The holiday season is upon us and this is the time of year where many people become careless with their finances. There is a cultural expectation that during the months of November and December that we spend more money than we possibly have all year in these short 61 days. We’re faced with buying food to feed groups of people that cost just as much as some people car notes or rent. Even buying elaborate gifts for people we rarely spend time with let alone have an engaging conversation with throughout the year with because our nation has set this spending precedence. These two months can be a time where our stress levels skyrocket and our bank accounts empty out (I wonder if there is a correlation between stress and high levels of spending money in a short period of time, hhhmmmmm). The malls and large warehouse stores become sardine cans when Black Friday arrives because people are throwing money at alleged highly discounted items. Now, we have Cyber Monday where sales are supposedly breaking the internet. Unfortunately, it’s an emotional time of the year where logical spending habits go out the door in hopes of finding huge sales to buy for large groups of people.
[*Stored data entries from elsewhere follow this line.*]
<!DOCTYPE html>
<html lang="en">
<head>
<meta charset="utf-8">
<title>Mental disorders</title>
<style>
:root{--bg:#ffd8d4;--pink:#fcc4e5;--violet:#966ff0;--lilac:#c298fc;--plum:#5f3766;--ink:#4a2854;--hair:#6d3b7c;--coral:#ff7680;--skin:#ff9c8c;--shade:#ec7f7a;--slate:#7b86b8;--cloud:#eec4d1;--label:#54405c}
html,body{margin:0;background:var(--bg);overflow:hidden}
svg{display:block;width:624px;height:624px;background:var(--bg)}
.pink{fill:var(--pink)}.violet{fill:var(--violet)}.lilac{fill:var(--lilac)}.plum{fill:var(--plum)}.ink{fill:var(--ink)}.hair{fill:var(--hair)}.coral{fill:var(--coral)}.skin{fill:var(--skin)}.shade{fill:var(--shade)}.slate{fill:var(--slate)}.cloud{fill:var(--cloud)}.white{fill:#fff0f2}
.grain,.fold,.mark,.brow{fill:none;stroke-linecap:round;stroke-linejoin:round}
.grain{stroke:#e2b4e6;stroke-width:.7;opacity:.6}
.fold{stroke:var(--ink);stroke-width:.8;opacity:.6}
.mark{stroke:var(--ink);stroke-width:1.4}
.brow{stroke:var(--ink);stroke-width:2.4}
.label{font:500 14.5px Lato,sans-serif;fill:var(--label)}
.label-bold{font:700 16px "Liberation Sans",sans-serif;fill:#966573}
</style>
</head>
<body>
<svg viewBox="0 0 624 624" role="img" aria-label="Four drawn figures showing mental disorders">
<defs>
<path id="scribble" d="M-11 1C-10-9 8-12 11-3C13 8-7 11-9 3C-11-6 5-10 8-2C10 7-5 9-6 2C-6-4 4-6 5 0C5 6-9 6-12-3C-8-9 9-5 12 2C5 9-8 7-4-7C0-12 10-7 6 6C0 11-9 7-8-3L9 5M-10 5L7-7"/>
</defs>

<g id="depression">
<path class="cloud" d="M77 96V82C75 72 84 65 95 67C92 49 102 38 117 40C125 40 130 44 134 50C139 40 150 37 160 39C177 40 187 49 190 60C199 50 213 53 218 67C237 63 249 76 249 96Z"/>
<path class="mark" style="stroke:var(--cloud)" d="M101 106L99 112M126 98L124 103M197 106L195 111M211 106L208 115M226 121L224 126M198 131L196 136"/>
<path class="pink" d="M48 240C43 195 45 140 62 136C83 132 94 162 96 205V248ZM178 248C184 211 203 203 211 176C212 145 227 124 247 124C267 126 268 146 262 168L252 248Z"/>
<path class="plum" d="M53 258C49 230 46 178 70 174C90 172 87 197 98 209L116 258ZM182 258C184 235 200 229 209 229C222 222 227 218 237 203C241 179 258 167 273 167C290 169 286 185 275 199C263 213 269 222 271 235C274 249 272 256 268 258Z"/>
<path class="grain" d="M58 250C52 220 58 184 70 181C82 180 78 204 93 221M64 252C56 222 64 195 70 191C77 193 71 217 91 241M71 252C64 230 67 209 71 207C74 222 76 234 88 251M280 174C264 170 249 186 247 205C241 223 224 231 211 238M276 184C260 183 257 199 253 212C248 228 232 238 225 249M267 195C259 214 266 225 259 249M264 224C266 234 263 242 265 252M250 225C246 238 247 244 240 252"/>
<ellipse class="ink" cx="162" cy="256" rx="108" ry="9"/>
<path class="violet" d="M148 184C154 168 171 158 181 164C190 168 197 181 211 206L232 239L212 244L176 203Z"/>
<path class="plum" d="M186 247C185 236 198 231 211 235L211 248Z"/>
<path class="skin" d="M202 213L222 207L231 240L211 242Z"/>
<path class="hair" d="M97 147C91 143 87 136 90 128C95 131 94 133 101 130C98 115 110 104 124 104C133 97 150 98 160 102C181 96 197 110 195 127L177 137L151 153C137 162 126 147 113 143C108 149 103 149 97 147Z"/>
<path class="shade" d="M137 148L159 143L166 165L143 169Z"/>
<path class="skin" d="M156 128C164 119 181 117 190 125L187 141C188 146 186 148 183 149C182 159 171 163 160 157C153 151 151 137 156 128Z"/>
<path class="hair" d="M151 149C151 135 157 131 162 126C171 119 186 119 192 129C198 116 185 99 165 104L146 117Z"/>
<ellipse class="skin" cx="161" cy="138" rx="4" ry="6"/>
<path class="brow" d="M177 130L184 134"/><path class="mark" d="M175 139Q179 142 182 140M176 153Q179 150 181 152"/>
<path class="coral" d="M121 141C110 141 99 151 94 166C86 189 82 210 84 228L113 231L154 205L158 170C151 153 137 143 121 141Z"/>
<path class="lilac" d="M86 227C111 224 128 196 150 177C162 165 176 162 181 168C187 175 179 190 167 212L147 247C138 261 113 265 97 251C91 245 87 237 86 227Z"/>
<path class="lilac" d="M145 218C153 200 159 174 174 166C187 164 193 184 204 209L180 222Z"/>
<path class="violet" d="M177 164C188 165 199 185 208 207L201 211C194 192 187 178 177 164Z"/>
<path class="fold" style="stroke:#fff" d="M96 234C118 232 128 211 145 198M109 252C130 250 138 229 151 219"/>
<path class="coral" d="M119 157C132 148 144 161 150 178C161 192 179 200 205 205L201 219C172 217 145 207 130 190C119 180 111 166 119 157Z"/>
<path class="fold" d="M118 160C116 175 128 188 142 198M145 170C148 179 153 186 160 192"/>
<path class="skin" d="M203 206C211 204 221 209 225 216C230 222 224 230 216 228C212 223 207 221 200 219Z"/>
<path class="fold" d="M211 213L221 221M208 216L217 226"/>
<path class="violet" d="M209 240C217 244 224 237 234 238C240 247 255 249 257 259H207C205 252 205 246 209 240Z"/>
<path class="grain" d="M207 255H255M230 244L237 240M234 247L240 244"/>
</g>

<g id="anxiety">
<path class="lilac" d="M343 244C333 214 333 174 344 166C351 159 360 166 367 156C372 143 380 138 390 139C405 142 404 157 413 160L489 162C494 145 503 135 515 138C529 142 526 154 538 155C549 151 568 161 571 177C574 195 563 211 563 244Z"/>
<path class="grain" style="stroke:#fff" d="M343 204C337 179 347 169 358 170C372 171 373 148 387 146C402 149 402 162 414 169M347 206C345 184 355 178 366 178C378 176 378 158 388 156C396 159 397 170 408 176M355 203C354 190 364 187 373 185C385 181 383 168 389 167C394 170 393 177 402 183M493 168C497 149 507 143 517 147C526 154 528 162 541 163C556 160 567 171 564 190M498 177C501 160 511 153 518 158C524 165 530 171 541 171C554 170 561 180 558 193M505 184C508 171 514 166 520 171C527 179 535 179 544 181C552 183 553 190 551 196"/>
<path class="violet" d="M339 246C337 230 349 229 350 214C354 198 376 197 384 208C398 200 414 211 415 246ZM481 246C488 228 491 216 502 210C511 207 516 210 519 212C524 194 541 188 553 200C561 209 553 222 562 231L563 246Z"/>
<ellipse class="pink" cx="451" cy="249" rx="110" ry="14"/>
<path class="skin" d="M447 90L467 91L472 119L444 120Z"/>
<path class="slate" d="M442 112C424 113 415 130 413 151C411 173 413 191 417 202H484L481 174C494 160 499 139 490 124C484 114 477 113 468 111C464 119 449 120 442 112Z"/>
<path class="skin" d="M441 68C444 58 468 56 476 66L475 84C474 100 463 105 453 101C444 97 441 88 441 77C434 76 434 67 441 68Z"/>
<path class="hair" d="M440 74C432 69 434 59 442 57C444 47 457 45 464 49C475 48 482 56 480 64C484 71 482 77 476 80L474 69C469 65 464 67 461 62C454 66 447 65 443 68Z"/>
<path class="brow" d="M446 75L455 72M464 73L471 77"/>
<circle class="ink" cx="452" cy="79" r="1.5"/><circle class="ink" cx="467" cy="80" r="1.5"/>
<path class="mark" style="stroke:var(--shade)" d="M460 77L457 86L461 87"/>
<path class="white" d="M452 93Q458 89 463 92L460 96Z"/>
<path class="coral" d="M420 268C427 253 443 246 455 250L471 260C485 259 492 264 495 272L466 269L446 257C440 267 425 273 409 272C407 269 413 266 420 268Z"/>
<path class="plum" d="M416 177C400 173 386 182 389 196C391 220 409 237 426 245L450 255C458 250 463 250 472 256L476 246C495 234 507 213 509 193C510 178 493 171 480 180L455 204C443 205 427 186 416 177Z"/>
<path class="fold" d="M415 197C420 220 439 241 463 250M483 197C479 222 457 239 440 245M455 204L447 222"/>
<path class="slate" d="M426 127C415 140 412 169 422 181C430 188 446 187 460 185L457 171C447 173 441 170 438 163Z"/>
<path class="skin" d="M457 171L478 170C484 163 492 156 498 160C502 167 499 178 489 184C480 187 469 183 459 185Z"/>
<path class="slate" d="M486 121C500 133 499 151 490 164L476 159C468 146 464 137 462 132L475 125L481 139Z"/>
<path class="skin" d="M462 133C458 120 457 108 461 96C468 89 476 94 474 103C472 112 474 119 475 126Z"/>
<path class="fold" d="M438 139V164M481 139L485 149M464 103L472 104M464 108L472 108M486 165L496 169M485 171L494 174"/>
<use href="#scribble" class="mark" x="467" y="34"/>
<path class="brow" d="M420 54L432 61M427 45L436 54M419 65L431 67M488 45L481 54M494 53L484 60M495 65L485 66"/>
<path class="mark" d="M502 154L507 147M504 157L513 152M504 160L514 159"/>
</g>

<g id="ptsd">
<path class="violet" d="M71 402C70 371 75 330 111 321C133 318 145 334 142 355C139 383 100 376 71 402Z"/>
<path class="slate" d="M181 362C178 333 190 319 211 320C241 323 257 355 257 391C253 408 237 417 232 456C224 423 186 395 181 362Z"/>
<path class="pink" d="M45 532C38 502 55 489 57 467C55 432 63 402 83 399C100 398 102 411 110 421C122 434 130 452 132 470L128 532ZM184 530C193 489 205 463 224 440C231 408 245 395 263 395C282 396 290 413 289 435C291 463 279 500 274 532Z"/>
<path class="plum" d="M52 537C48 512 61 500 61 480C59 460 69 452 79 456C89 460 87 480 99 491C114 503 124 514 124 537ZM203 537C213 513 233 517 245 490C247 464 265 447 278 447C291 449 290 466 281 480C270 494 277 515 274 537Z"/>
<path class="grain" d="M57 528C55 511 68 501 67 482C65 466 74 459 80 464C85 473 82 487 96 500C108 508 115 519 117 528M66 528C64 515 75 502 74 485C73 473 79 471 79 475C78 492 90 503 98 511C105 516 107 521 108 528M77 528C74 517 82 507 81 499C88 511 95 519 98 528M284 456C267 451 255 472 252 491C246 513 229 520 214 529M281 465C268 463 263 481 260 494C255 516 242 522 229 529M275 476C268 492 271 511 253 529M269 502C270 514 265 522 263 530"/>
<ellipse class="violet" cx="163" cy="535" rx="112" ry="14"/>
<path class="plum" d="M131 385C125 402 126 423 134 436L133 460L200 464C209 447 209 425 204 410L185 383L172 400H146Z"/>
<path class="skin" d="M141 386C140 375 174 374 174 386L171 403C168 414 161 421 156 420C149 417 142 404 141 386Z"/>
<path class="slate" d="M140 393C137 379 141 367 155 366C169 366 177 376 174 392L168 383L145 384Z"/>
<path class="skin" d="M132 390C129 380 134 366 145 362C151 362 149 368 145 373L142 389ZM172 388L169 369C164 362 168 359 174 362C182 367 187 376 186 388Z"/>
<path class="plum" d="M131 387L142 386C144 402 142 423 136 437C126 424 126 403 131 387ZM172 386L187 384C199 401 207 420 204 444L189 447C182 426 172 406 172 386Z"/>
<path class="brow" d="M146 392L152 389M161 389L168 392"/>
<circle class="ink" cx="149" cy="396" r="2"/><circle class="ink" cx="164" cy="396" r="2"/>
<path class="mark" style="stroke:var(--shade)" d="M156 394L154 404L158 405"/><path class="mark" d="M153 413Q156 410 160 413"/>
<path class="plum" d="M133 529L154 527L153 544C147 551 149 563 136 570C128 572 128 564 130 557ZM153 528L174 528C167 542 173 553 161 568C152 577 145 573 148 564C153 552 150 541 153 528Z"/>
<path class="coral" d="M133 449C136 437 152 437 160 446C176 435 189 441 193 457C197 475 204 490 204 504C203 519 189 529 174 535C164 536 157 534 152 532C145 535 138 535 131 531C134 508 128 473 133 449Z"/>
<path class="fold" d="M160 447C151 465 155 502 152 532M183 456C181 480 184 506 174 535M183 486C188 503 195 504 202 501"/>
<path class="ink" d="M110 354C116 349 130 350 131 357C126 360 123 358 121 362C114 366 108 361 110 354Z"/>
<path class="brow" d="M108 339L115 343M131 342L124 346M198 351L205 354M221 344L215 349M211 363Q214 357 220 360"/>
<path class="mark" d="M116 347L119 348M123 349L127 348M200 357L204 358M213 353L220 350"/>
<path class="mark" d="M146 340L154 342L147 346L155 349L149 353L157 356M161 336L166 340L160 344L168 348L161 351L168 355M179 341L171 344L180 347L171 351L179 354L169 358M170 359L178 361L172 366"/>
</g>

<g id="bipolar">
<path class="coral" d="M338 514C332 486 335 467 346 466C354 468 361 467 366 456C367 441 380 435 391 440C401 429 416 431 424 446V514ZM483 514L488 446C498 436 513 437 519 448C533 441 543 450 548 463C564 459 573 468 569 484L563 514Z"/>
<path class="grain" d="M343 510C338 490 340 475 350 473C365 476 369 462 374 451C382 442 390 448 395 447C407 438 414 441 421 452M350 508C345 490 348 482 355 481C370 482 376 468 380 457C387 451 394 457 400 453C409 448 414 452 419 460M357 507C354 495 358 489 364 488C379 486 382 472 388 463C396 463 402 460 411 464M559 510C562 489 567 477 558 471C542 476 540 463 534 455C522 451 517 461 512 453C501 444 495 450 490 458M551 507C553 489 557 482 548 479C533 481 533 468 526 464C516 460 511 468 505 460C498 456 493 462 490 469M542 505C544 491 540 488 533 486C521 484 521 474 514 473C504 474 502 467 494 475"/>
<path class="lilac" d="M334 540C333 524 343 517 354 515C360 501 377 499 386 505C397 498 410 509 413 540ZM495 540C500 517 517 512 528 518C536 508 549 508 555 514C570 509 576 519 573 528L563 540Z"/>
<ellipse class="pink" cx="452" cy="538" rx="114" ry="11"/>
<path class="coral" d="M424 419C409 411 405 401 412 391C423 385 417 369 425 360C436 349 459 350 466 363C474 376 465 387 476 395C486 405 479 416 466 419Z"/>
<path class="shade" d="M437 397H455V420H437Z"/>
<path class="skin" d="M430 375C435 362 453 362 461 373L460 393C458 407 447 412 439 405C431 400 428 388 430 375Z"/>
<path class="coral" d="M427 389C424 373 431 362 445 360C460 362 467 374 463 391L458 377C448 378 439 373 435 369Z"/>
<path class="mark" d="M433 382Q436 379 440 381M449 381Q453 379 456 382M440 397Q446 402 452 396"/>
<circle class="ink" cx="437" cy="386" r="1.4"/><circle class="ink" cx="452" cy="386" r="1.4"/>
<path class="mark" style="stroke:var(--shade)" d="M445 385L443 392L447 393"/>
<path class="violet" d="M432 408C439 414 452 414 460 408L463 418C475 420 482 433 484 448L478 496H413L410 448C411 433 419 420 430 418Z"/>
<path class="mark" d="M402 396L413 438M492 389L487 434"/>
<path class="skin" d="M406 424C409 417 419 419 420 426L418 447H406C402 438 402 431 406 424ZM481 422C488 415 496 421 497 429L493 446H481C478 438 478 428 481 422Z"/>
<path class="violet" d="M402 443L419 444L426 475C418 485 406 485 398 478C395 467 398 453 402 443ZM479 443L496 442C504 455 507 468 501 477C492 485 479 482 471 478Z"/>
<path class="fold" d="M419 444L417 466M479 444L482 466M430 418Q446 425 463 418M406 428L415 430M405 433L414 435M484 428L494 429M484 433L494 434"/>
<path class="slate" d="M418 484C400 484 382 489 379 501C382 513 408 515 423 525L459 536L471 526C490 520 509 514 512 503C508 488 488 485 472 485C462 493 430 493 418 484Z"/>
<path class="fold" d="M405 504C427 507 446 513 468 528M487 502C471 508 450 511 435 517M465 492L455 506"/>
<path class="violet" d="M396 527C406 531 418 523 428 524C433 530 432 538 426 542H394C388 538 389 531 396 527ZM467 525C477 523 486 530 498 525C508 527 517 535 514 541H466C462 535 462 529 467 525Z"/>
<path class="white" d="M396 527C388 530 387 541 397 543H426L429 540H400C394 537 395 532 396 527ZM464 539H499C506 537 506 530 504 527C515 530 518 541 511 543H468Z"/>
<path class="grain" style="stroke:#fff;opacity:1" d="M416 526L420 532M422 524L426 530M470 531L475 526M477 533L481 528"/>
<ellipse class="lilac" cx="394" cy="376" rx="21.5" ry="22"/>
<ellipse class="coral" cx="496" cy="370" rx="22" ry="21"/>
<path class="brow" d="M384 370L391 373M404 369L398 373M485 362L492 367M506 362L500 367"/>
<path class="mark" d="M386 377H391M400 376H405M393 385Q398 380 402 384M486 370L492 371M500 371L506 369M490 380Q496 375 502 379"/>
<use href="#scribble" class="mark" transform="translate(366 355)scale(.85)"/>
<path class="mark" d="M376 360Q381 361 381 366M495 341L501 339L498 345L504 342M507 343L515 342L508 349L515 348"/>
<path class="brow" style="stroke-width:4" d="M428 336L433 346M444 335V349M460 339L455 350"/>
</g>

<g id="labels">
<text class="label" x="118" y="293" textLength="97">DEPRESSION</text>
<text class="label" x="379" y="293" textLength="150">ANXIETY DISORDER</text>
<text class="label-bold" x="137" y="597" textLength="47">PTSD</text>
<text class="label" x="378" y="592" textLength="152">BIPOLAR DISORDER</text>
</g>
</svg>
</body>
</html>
This ideology is not healthy nor is it fiscally responsible.
However, this is the season to be jolly and thankful for so many blessings. Since a majority of our nation has identified this as a time of year to recognize our loved ones with food and gifts, we should celebrate and acknowledge those people in our lives. It’s not a bad thing, actually it is a great thing because this is a time of year, that as a people, we agree that we should be selfless and share our love and show our appreciation for those we love (personally, I believe we should show appreciation all year long).
To try to minimize the stress levels and keep more money in your bank accounts I have 5 Tips to help minimize your debt during the holiday season.
- Buy your gifts all year round. Instead of trying to cram all of your gift buying into a short period of time, buy gifts throughout the year. This way you can budget how much you spend, reduce levels of anxiety and minimize the emotional spending due to last minute shopping. In fact, if you are one that uses credit cards to make purchases, early buying will allow you to have paid off the credit card debt before Christmas arrives, therefore you won’t have to go into the New Year with huge amounts of holiday debt. Remember, stores have great sales throughout the year and you have the opportunity to get great deals on clearance items that can save you upwards of 60% off retail pricing. Use these intra-year sales to your advantage.
- Treat credit cards like money. DON’T spend more on credit cards than you can afford as if you only had cash. Credit cards have interest rates that compiles on a daily bases. So that item you bought originally at a deep discounted price during these flash holiday sales can end up costing you more if you don’t pay it off in the credit card grace period. In fact that $9.99 item you put on the credit card could end up costing you $24.40; that is 144% more than the sale price of the item. Put simply like this, if the item retailed for $12.99 but you bought it on sale for $9.99 and paid for it with your credit card that has a 12% interest rate that took you 12 months to pay off, you would have paid $24.40 for the item on sale rather than $12.99 if you would have just paid full retail value with cash.
- Be realistic in your giving. Everyone does not have disposable income to buy gifts for everyone they would like to, so this is where you can become innovative in your gift giving. Instead of spending money on gifts you can’t afford, buy supplies to make crafts, cards or even jewelry. Buying bulk supplies can save you a lot of money because it’s possible to make 8-10 gifts from a simple $50 raw material purchase. That can turn into huge savings versus trying to buy store bought items that can easily cost you $50 for one gift. In reality, many people will appreciate more the thoughtfulness you put into the custom made gift.
- Take advantage of cash back or point reward programs. Many stores and credit cards offer loyalty points or cash bonuses on your previous purchases. Accumulate those points throughout the year and use them to purchase holiday gifts. This can be a huge savings especially if you are buying large items during the year. For instance, the Best Buy reward program allows you to bank points for buying any item in the store. Buying a washer and dryer set can easily give you reward points of $60-100, add that to other purchases throughout the year and by November you could have earned more than $200 in loyalty points. That can translate to several gifts on your shopping list without having to spend any extra money.
- Give yourself a spending limit. Before you step out the door to any store to buy gifts, create yourself a spending limit based on your financial ability and stick to it. It will take discipline, however, if you know ahead of time that your limit for ALL gifts are $500, make sure that all the gifts you buy amounts to $500 or less. Being armed with a spending limit will give you truth in your spending and reduce the possibility of having a spending melee.
Financial responsibility during the holiday season is very important to your stress levels, happiness and ability to enjoy your love ones during this time. The worst thing we can do to ourselves is enter into a new year with debt and stress that will be difficult to manage over the next year. So give yourself the first gift, a gift of holiday spending responsibility.